    I collected recipes, I bought a bunch of un-cookbooks, I even took a raw foods prep class—but I couldn't seem to do it for more than a week, and my family of 4 sons and my muscular, larger than normal husband demanded what habit made them accustomed to for so many years. And, I was a "comfort" food eater. My daily cappuccino was a must; besides, my dear hubby filled our shelves with  great packaged buys from the local discount bent and dent stores. Better than name brand items, but still ZERO in enzymes.

    At age 57 (with a lot of potential), I secretly wished for some motivation. Maybe something heaven sent.

    High blood pressure—170/100? 40 lbs. overweight? Consistent sinus snorting? Depression? Fatigue? Headaches? Candida infection? OMG!

    I cut out most dairy (especially cheese), ate only tuna or wild caught salmon and a rare bit of chicken. I suddenly had no sinus drainage and the recurring yeast infection halted. THEN . . .

    I watched a new DVD I had purchased months prior but hadn't gotten around to viewing: Simply Raw, Reversing Diabetes in 30 Days. WOW! I was fascinated—six diabetics made remarkable changes on an all raw diet. Hmmm . . . I wonder what 30 days (or 60 or 90) could do for me?

    Here was sweet motivation. I was so tired of being Zombie Wife and Mom in the morning. I decided to become a Raw Foods Chef for 30 Days and have FUN using that dehydrator I bought last year and trying out those many collected recipes. So this month, I'm having the best time taking care of me and learning how I might turn this into a needed lifestyle change.

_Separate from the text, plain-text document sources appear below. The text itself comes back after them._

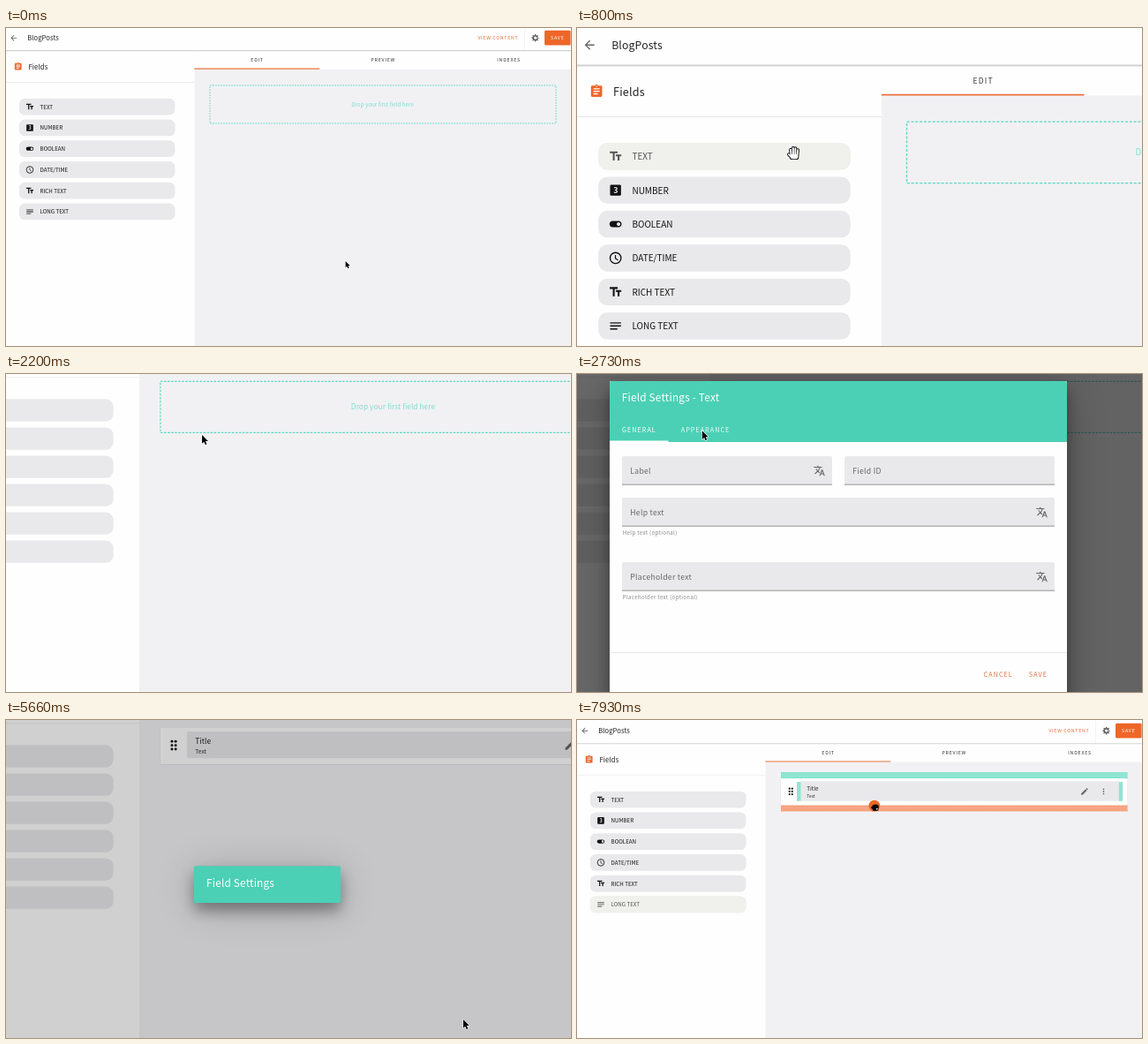
An HTML page with a canvas that plays this animation: 640 px wide and 360 px high, repeating every 8 s.

```html
<!DOCTYPE html>
<html lang="en">
<head>
<meta charset="utf-8">
<title>Field editor</title>
<style>
html, body { margin: 0; width: 100%; height: 100%; overflow: hidden; background: #fff; }
canvas { display: block; width: 640px; height: 360px; }
</style>
</head>
<body>
<canvas id="stage"></canvas>
<script>
const LOOP = 8000;
const FONT = '"Noto Sans CJK JP", "Noto Sans CJK SC", "Noto Sans CJK", "Open Sans", sans-serif';
const TEAL = '#4bd0b5', ORANGE = '#ee6629', GREY = '#e9e9eb', PAGE = '#f1f1f4', WHITE = '#fefefe';
const canvas = document.getElementById('stage');
const ctx = canvas.getContext('2d');
const dpr = window.devicePixelRatio || 1;
canvas.width = 640 * dpr;
canvas.height = 360 * dpr;

const ICON = {
  back: 'M20 11H7.83l5.59-5.59L12 4l-8 8 8 8 1.41-1.41L7.83 13H20v-2z',
  board: 'M19 3h-4.18C14.4 1.84 13.3 1 12 1c-1.3 0-2.4.84-2.82 2H5c-1.1 0-2 .9-2 2v14c0 1.1.9 2 2 2h14c1.1 0 2-.9 2-2V5c0-1.1-.9-2-2-2zm-7 0c.55 0 1 .45 1 1s-.45 1-1 1-1-.45-1-1 .45-1 1-1zm2 14H7v-2h7v2zm3-4H7v-2h10v2zm0-4H7V7h10v2z',
  text: 'M2.5 4v3h5v12h3V7h5V4h-13zm19 5h-9v3h3v7h3v-7h3V9z',
  toggle: 'M17 7H7c-2.76 0-5 2.24-5 5s2.24 5 5 5h10c2.76 0 5-2.24 5-5s-2.24-5-5-5zm0 8c-1.66 0-3-1.34-3-3s1.34-3 3-3 3 1.34 3 3-1.34 3-3 3z',
  notes: 'M3 18h12v-2H3v2zM3 6v2h18V6H3zm0 7h18v-2H3v2z',
  edit: 'M3 17.25V21h3.75L17.81 9.94l-3.75-3.75L3 17.25zM20.71 7.04c.39-.39.39-1.02 0-1.41l-2.34-2.34c-.39-.39-1.02-.39-1.41 0l-1.83 1.83 3.75 3.75 1.83-1.83z',
  translate: 'M12.87 15.07l-2.54-2.51.03-.03c1.74-1.94 2.98-4.17 3.71-6.53H17V4h-7V2H8v2H1v1.99h11.17C11.5 7.92 10.44 9.75 9 11.35 8.07 10.32 7.3 9.19 6.69 8h-2c.73 1.63 1.73 3.17 2.98 4.56l-5.09 5.02L4 19l5-5 3.11 3.11.76-2.04zM18.5 10h-2L12 22h2l1.12-3h4.75L21 22h2l-4.5-12zm-2.62 7l1.62-4.33L19.12 17h-3.24z'
};
for (const k in ICON) ICON[k] = new Path2D(ICON[k]);

const ITEMS = [['TEXT', 'text'], ['NUMBER', 'three'], ['BOOLEAN', 'toggle'],
  ['DATE/TIME', 'clock'], ['RICH TEXT', 'text'], ['LONG TEXT', 'notes']];

// Pointer route in page coordinates: time, x, y
const ROUTE = [
  [60, 384.6, 264], [790, 152.1, 87.4], [960, 152.1, 87.4], [1330, 280, 90.4], [1730, 300, 88],
  [1860, 300, 88], [2180, 266, 110], [2300, 266, 110], [2600, 248.9, 80.3], [2660, 248.9, 80.3],
  [2800, 165.8, 131.5], [3680, 165.8, 131.5], [3930, 485.5, 310.3], [6000, 485.5, 310.3],
  [6800, 149.5, 212.6], [7200, 149.5, 213.1], [7930, 338, 97.6]
];
const SHAPES = [[0, 'arrow'], [730, 'open'], [1000, 'grab'], [1800, 'arrow'], [2740, 'beam'],
  [3740, 'arrow'], [3900, 'point'], [5500, 'arrow'], [6840, 'open'], [7200, 'grab']];

const clamp = v => Math.min(1, Math.max(0, v));
const mix = (a, b, p) => a + (b - a) * p;
const ramp = (t, a, b) => clamp((t - a) / (b - a));
const ease = (t, a, b) => { const u = ramp(t, a, b); return u * u * (3 - 2 * u); };

function rect(x, y, w, h, color, r = 0) {
  ctx.fillStyle = color;
  ctx.beginPath();
  ctx.roundRect(x, y, w, h, r);
  ctx.fill();
}
function disc(x, y, r, color) {
  ctx.fillStyle = color;
  ctx.beginPath();
  ctx.arc(x, y, r, 0, 7);
  ctx.fill();
}
function line(points, color, width, dash = []) {
  ctx.strokeStyle = color;
  ctx.lineWidth = width;
  ctx.setLineDash(dash);
  ctx.beginPath();
  points.forEach(([x, y], i) => i ? ctx.lineTo(x, y) : ctx.moveTo(x, y));
  ctx.stroke();
  ctx.setLineDash([]);
}
function label(str, x, y, size, color, gap = 0, weight = 400) {
  ctx.font = `${weight} ${size}px ${FONT}`;
  ctx.letterSpacing = gap + 'px';
  ctx.fillStyle = color;
  ctx.fillText(str, x, y);
}
function icon(name, cx, cy, size, color) {
  ctx.save();
  ctx.translate(cx - size / 2, cy - size / 2);
  ctx.scale(size / 24, size / 24);
  if (name === 'three') {
    rect(3, 3, 18, 18, color, 2);
    label('3', 8.6, 17, 13, GREY, 0, 700);
  } else if (name === 'clock') {
    ctx.strokeStyle = color;
    ctx.lineWidth = 2;
    ctx.beginPath();
    ctx.arc(12, 12, 9, 0, 7);
    ctx.stroke();
    line([[11.8, 7], [11.8, 12.6], [16.2, 15.3]], color, 1.7);
  } else {
    ctx.fillStyle = color;
    ctx.fill(ICON[name]);
  }
  ctx.restore();
}
function gear(cx, cy, color) {
  ctx.fillStyle = color;
  ctx.beginPath();
  for (let i = 0; i < 32; i++) {
    const a = (i - 0.5) * Math.PI / 16, r = i % 4 < 2 ? 4.3 : 3.2;
    ctx.lineTo(cx + r * Math.cos(a), cy + r * Math.sin(a));
  }
  ctx.arc(cx, cy, 1.5, 7, 0, true);
  ctx.fill('evenodd');
}

function camera(t) {
  if (t >= 6000) {
    const p = ease(t, 6000, 6720);
    return { s: mix(1.348, 1, p), x: mix(-136.5, 0, p), y: mix(-79.2, 0.9, p) };
  }
  const zoom = ease(t, 60, 800), pan = ease(t, 1055, 1955);
  return {
    s: 1 + 0.617 * zoom - 0.269 * pan ** 1.8,
    x: -136.5 * pan,
    y: mix(zoom, -79.2, pan)
  };
}
function pointerAt(t) {
  let i = ROUTE.findIndex(k => k[0] > t);
  if (i === 0) i = 1;
  if (i < 0) i = ROUTE.length - 1;
  const a = ROUTE[i - 1], b = ROUTE[i], p = ease(t, a[0], b[0]);
  return [mix(a[1], b[1], p), mix(a[2], b[2], p)];
}

function sidebar(t) {
  rect(0, 25, 213.3, 400, WHITE);
  icon('board', 13.7, 43.7, 10.4, ORANGE);
  label('Fields', 25.4, 46.8, 7.8, '#222', 0.1, 500);
  rect(0, 61.3, 213.3, 0.6, '#e6e6e8');
  const hover = [ramp(t, 690, 800) * (t < 1800), 0, 0, 0, 0, ramp(t, 6650, 6800)];
  ITEMS.forEach(([name, glyph], i) => {
    const y = 89.2 + 23.75 * i;
    rect(14.9, y - 9.4, 176.6, 18.8, GREY, 6.4);
    if (hover[i]) {
      ctx.globalAlpha = hover[i];
      rect(14.9, y - 9.4, 176.6, 18.8, '#f0f0ec', 6.4);
      ctx.globalAlpha = 1;
    }
    const ink = hover[i] > 0.5 ? '#555' : '#111';
    icon(glyph, 27, y, 10.2, ink);
    label(name, 38.6, y + 2.4, 6.2, ink);
  });
}
function tabs() {
  rect(213.3, 25, 427, 21.7, WHITE);
  ['EDIT', 'PREVIEW', 'INDEXES'].forEach((name, i) =>
    label(name, [277.3, 413.5, 556.3][i], 38.4, 5.3, '#333', 0.75, 500));
  rect(213.3, 45.6, 142, 1.1, '#e8703c');
}
function topBar() {
  rect(0, 0, 640, 25.2, WHITE);
  rect(0, 25, 640, 0.9, '#cfcfd1');
  rect(0, 25.9, 640, 0.7, '#eeeef0');
  icon('back', 8.8, 11.3, 10.2, '#666');
  label('BlogPosts', 24.2, 14, 7.57, '#222', 0.1);
  label('VIEW CONTENT', 534.4, 13.4, 5.25, '#e8672f', 0.7, 500);
  rect(587, 0, 0.5, 25, '#ececee');
  gear(599.6, 11.2, '#666');
  rect(610, 2.8, 29.6, 16.8, ORANGE, 1.5);
  label('SAVE', 617, 13.3, 5.25, '#fff', 0.8, 500);
}
function dropZone() {
  line([[231, 65], [623, 65], [623, 108], [231, 108], [231, 65]], '#5bd8be', 0.85, [1.9, 1.1]);
  label('Drop your first field here', 391.2, 88.7, 6.2, '#7fdfca', 0.04);
}
function strip(y, h, fill, edge) {
  rect(231, y, 392.6, h, fill);
  for (const e of [y + 0.4, y + h - 0.4]) line([[231, e], [623.6, e]], edge, 0.8, [1.3, 0.9]);
}
function row(t, p) {
  rect(230.7, 64.8, 393, 31.6, '#e2e2e5', 1);
  rect(231, 65, 392.4, 30.8, WHITE, 1);
  rect(253.3, 68.4, 361, 22.4, GREY, 1);
  for (let i = 0; i < 6; i++) disc(240.7 + 3.1 * (i % 2), 76.8 + 3.2 * (i >> 1), 1.1, '#111');
  label('Title', 260.2, 78.9, 6.35, '#222');
  label('Text', 260.2, 87.3, 4.95, '#333');
  icon('edit', 575, 80, 10.2, '#666');
  for (let i = -1; i < 2; i++) disc(596.5, 80 + 2.6 * i, 0.85, '#666');
  if (t < 7260) return;
  const over = p[0] > 231 && p[1] < 108;
  strip(58.3, 6.8, '#8fe5d1', '#6cdcc3');
  strip(95.8, 6.6, over ? '#f7a684' : '#8fe5d1', over ? '#f08c62' : '#6cdcc3');
  rect(249, 69.2, 4.6, 21.6, '#8fe5d1');
  rect(613.8, 69.2, 4.4, 21.6, '#8fe5d1');
}

function field(x, y, w, name, value, focused, translated) {
  const up = value || focused;
  rect(x, y, w, 32.5, focused ? '#d5d5d4' : GREY, [2, 2, 0, 0]);
  rect(x, y + 31.7, w, 0.9, '#777');
  if (focused) rect(x, y + 31.6, Math.min(w, 152), 1, '#222');
  if (up) label(name, x + 9.3, y + 11.2, 6.25, '#444', 0.1);
  else label(name, x + 9.3, y + 19.5, 8.6, '#666', 0.3);
  label(value, x + 9.3, y + 23.4, 8.6, '#111', 0.3);
  if (translated) icon('translate', x + w - 14.5, y + 16.5, 13.8, '#666');
}
function sheet(x, y, w, h, color) {
  ctx.save();
  for (const [blur, drop, a] of [[46, 5, 0.2], [16, 9, 0.35]]) {
    ctx.shadowColor = `rgba(0,0,0,${a})`;
    ctx.shadowBlur = blur * dpr;
    ctx.shadowOffsetY = drop * dpr;
    rect(x, y, w, h, color, 2);
  }
  ctx.restore();
}
const typed = (t, a, b) => 'Title'.slice(0, Math.round(5 * ramp(t, a, b)));

function form(t) {
  sheet(37, 8, 518, 380, WHITE);
  rect(37, 8, 518, 69, TEAL, [2, 2, 0, 0]);
  label('Field Settings - Text', 50.8, 31, 11.8, '#fff', 0.2, 500);
  label('GENERAL', 51, 65.8, 7.2, '#fff', 1.05, 500);
  label('APPEARANCE', 117.8, 65.8, 7.2, '#f0fbf8', 1.05, 500);
  rect(37, 75.4, 66.4, 1.5, '#fff');

  const name = typed(t, 3200, 3400);
  field(51, 93, 238, 'Label', name, t > 2800 && t < 3430, true);
  field(303, 93, 238, 'Field ID', name.toLowerCase(), false, false);
  field(51, 140, 490, 'Help text', typed(t, 3430, 3560), t >= 3430 && t < 3600, true);
  field(51, 213, 490, 'Placeholder text', typed(t, 3600, 3730), t >= 3600 && t < 4200, true);
  label('Help text (optional)', 51.8, 182.4, 6.1, '#888', 0.35);
  label('Placeholder text (optional)', 51.8, 255.4, 6.1, '#888', 0.35);

  rect(37, 315, 518, 0.8, '#e3e3e4');
  label('CANCEL', 460.6, 343.3, 7.2, '#e0703c', 1.05, 500);
  const hover = ramp(t, 3850, 3960);
  if (hover) {
    ctx.globalAlpha = hover;
    rect(503, 330, 38, 21, '#fdf3ed', 2);
    const press = ramp(t, 4200, 4330) * (1 - ramp(t, 4330, 4460));
    ctx.globalAlpha = press * 0.5;
    rect(503, 330, 38, 21, '#f8cdb8', 2);
    ctx.globalAlpha = 1;
  }
  label('SAVE', 511.8, 343.3, 7.2, hover > 0.5 ? '#ee9468' : '#e0703c', 1.05, 500);
}
function dialog(t) {
  if (t < 2330 || t >= 5800) return;
  const open = ease(t, 2330, 2530);
  const shade = t < 5000 ? 0.59 * open : mix(0.59, 0.18, ramp(t, 5460, 5660));
  rect(0, 0, 640, 360, `rgba(0,0,0,${shade})`);
  if (t >= 5600) {
    sheet(213, 165.5, 166, 41.5, TEAL);
    label('Field Settings', 227, 189.3, 11.8, '#fff', 0.2, 500);
    return;
  }
  const k = mix(0.8, 1, open);
  ctx.save();
  ctx.globalAlpha = open;
  ctx.translate(296, 190);
  ctx.scale(k, k);
  ctx.translate(-296, -190);
  form(t);
  ctx.restore();
}

function arrow() {
  ctx.beginPath();
  for (const [x, y] of [[0, 0], [0, 7.2], [1.7, 5.7], [2.8, 8.2], [4, 7.6], [2.9, 5.2], [5.1, 5.1]]) ctx.lineTo(x, y);
  ctx.closePath();
  ctx.lineJoin = 'round';
  ctx.lineWidth = 0.9;
  ctx.strokeStyle = '#fff';
  ctx.stroke();
  ctx.fillStyle = '#000';
  ctx.fill();
}
function hand(kind) {
  const tops = { open: [-2.8, -4, -3.8, -2.6], grab: [-1.1, -1.9, -1.8, -1.2], point: [-3.6, -0.9, -0.7, -0.3] }[kind];
  const fill = kind === 'open' ? '#fff' : '#000';
  ctx.save();
  ctx.lineCap = 'round';
  for (const [color, pad] of [['#000', 0.55], [fill, 0]]) {
    tops.forEach((y, i) => {
      const x = -2.4 + 1.65 * i;
      line([[x, y], [x * 0.85, 1.5]], color, 1.2 + 2 * pad);
    });
    line([[-3.7, 0.5], [-1.8, 2.5]], color, 1.2 + 2 * pad);
    rect(-2.5 - pad, 0.4 - pad, 5.2 + 2 * pad, 3.2 + 2 * pad, color, 1.2);
  }
  if (kind === 'grab') rect(0.6, 1.4, 2.2, 1.7, '#e8e8e8', 0.8);
  if (kind === 'point') rect(-0.4, 2.2, 2, 1, '#bbb', 0.5);
  ctx.restore();
}
function pointer(t, [x, y]) {
  const shape = SHAPES.findLast(s => s[0] <= t)[1];
  if (t > 1050 && t < 1700) {
    ctx.globalAlpha = 0.07;
    disc(x - 57, y + 2.5, 6.3, ORANGE);
    ctx.globalAlpha = 1;
  }
  if (t >= 7260) disc(x - 1.2, y - 1.4, 6.4, ORANGE);
  ctx.save();
  ctx.translate(x, y);
  if (shape === 'arrow') arrow();
  else if (shape === 'beam') {
    line([[0, 0], [0, 7]], '#222', 0.7);
    for (const e of [0, 7]) line([[-1.4, e], [1.4, e]], '#222', 0.7);
  } else {
    if (shape === 'point') ctx.translate(0.8, 3.4);
    hand(shape);
  }
  ctx.restore();
}

function draw(t) {
  const cam = camera(t), p = pointerAt(t);
  const screen = () => ctx.setTransform(dpr, 0, 0, dpr, 0, 0);
  const page = () => ctx.setTransform(dpr * cam.s, 0, 0, dpr * cam.s, dpr * cam.x, dpr * cam.y);
  screen();
  rect(0, 0, 640, 360, WHITE);
  page();
  rect(213.3, 25, 430, 400, PAGE);
  sidebar(t);
  tabs();
  topBar();
  if (t < 5200) dropZone();
  else row(t, p);
  screen();
  dialog(t);
  page();
  pointer(t, p);
}

function tick(now) {
  draw(now % LOOP);
  requestAnimationFrame(tick);
}
requestAnimationFrame(tick);
</script>
</body>
</html>
```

    Follow me to see what I'm making and eating—some amazing food! (See that pretty organic rainbow chard up above? What can I do with that?)